[[ DATA PROVIDED open ]]

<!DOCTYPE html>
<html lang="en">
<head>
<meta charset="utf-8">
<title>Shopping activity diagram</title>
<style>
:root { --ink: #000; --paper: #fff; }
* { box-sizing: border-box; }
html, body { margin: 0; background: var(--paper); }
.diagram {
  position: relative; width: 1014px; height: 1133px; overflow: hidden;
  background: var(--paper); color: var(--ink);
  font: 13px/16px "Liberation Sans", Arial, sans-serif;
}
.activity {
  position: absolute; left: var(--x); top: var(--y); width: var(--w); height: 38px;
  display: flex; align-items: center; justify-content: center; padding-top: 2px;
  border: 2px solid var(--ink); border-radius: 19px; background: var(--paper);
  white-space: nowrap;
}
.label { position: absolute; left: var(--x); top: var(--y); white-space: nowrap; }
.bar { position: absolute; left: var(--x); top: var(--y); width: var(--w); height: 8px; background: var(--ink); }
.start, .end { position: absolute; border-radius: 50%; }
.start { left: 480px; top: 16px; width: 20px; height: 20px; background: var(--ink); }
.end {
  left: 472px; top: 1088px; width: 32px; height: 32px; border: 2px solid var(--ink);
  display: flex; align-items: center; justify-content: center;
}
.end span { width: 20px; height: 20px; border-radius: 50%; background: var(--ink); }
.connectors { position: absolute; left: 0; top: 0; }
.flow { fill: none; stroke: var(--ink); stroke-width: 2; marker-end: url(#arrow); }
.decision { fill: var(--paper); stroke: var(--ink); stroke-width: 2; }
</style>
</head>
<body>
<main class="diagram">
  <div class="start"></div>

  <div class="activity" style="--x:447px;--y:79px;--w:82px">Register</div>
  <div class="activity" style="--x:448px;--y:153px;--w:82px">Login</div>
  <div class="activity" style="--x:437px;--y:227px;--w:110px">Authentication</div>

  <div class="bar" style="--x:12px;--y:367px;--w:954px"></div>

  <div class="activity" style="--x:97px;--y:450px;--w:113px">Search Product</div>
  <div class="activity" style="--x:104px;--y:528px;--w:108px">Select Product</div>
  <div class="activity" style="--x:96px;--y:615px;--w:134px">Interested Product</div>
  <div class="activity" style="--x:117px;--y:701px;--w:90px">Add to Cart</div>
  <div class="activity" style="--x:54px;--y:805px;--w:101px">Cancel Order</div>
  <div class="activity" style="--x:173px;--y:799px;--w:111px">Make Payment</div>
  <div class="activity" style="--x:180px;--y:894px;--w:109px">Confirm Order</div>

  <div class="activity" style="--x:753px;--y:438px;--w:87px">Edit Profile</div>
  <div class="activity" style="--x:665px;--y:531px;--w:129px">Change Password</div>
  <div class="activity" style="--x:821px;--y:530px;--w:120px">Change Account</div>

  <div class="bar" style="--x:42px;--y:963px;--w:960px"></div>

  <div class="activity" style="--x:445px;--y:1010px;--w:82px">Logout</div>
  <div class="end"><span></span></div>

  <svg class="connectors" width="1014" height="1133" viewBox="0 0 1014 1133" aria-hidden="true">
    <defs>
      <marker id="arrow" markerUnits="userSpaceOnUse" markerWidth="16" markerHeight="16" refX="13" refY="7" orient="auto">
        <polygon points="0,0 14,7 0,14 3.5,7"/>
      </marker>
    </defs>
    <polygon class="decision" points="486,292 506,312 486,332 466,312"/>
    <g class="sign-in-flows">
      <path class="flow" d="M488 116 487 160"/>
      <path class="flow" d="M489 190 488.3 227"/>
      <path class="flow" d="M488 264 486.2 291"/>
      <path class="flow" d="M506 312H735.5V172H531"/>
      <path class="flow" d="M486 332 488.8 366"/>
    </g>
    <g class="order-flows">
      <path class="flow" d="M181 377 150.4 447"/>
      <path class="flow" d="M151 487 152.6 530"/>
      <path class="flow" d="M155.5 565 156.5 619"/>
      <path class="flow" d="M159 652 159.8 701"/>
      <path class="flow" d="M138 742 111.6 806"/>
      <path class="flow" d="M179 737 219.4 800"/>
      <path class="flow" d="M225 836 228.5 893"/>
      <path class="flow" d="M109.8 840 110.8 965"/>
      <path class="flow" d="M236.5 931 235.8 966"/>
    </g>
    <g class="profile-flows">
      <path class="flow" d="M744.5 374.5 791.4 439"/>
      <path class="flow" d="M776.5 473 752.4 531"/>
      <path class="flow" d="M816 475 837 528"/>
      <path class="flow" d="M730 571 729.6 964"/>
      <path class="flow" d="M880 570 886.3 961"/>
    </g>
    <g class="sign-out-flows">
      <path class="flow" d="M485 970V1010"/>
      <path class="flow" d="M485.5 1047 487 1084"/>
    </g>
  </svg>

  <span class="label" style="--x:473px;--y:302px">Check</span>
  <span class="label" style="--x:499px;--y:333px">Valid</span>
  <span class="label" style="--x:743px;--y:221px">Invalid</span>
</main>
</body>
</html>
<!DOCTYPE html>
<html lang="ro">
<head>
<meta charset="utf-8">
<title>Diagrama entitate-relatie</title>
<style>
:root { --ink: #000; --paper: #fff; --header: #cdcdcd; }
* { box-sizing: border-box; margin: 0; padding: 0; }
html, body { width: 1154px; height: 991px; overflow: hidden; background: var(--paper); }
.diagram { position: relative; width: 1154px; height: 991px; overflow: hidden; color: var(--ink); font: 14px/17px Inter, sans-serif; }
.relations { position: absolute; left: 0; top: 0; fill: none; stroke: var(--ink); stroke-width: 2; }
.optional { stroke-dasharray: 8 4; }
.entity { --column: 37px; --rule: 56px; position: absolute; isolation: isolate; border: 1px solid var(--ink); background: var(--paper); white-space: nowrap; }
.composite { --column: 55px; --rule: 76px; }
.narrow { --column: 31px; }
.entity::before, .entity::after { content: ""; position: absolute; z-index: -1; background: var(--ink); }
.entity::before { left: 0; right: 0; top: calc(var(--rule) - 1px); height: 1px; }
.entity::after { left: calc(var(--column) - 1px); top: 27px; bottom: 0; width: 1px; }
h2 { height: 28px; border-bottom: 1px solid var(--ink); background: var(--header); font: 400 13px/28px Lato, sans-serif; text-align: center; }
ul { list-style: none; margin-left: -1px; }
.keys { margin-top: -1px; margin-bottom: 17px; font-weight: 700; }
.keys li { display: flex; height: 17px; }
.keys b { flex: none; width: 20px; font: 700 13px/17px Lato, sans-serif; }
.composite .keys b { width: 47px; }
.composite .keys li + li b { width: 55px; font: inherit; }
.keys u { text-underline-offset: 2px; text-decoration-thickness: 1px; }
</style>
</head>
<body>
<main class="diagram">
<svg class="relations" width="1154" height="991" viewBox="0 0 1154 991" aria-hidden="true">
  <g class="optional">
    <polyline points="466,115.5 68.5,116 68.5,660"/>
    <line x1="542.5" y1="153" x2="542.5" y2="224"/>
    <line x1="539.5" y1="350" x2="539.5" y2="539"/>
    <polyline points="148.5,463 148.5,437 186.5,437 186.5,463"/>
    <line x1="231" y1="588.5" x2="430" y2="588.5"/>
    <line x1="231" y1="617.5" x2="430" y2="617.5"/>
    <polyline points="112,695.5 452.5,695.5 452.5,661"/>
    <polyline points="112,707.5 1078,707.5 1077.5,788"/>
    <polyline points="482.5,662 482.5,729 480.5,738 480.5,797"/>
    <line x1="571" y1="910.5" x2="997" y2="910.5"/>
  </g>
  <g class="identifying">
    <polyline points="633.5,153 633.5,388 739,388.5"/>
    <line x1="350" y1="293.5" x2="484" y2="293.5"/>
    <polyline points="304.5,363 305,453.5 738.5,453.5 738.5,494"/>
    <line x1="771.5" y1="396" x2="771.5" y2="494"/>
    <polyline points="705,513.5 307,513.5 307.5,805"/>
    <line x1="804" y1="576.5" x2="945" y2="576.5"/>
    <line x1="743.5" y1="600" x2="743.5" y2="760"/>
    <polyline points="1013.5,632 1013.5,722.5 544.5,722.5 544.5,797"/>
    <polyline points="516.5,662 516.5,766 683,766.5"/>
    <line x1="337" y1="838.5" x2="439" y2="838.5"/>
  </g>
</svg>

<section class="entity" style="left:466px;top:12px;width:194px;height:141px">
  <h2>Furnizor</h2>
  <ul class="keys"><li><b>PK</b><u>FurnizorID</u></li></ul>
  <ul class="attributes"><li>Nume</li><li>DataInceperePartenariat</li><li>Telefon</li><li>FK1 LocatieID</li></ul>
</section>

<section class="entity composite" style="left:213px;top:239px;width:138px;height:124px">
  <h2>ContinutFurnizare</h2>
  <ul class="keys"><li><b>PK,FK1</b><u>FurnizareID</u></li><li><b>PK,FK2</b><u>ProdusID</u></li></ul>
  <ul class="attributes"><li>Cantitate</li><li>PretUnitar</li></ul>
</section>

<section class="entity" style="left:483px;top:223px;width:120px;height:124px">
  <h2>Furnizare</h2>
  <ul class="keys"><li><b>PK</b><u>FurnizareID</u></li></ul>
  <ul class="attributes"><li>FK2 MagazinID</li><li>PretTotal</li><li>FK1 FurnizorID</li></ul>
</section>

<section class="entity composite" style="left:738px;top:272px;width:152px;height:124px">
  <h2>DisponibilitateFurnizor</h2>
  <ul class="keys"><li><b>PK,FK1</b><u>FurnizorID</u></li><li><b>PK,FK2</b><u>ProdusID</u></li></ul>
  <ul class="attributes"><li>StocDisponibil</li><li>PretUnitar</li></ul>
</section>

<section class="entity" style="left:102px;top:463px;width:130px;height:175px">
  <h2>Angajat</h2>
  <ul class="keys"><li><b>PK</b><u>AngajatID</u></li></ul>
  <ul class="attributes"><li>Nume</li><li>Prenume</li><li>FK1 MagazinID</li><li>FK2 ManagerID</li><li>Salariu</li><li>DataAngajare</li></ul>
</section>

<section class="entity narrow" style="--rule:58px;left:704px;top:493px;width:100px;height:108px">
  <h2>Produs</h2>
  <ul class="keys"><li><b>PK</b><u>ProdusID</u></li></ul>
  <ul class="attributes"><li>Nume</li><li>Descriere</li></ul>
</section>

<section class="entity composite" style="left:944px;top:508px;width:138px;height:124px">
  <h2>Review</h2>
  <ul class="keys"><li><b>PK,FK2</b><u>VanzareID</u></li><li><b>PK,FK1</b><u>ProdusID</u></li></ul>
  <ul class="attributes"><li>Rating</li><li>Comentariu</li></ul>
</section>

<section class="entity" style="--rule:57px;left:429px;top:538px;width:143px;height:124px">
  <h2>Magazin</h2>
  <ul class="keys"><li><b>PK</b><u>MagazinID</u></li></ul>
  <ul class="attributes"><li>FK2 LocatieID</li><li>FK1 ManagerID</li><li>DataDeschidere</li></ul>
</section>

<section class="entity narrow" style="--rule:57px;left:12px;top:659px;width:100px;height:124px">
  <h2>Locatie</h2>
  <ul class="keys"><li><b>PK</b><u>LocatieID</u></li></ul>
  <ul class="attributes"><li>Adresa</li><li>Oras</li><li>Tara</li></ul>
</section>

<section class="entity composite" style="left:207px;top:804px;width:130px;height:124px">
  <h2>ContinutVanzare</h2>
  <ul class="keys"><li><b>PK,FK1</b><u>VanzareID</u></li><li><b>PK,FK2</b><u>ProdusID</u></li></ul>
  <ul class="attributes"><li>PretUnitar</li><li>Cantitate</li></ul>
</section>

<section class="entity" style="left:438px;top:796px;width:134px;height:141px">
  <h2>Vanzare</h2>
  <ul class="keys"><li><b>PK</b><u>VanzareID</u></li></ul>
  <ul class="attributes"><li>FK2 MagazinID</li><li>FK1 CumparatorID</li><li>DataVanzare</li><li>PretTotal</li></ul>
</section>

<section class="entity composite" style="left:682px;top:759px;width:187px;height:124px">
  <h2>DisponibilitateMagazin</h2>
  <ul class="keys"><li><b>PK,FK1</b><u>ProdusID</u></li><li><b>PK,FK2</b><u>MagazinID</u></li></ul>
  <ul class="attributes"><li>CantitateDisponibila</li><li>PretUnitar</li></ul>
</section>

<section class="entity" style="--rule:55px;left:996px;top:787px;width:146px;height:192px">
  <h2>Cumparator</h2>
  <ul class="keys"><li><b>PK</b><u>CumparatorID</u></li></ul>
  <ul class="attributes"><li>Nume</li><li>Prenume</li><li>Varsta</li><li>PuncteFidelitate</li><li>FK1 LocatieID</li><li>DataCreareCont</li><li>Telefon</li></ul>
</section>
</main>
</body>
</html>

[[ DATA PROVIDED closed ]]

WHAT YOU SHOULD DO: Read through the data above. Report each line that has the word "html".

REPLY:
<!DOCTYPE html>
<html lang="en">
html, body { margin: 0; background: var(--paper); }
</html>
<!DOCTYPE html>
<html lang="ro">
html, body { width: 1154px; height: 991px; overflow: hidden; background: var(--paper); }
</html>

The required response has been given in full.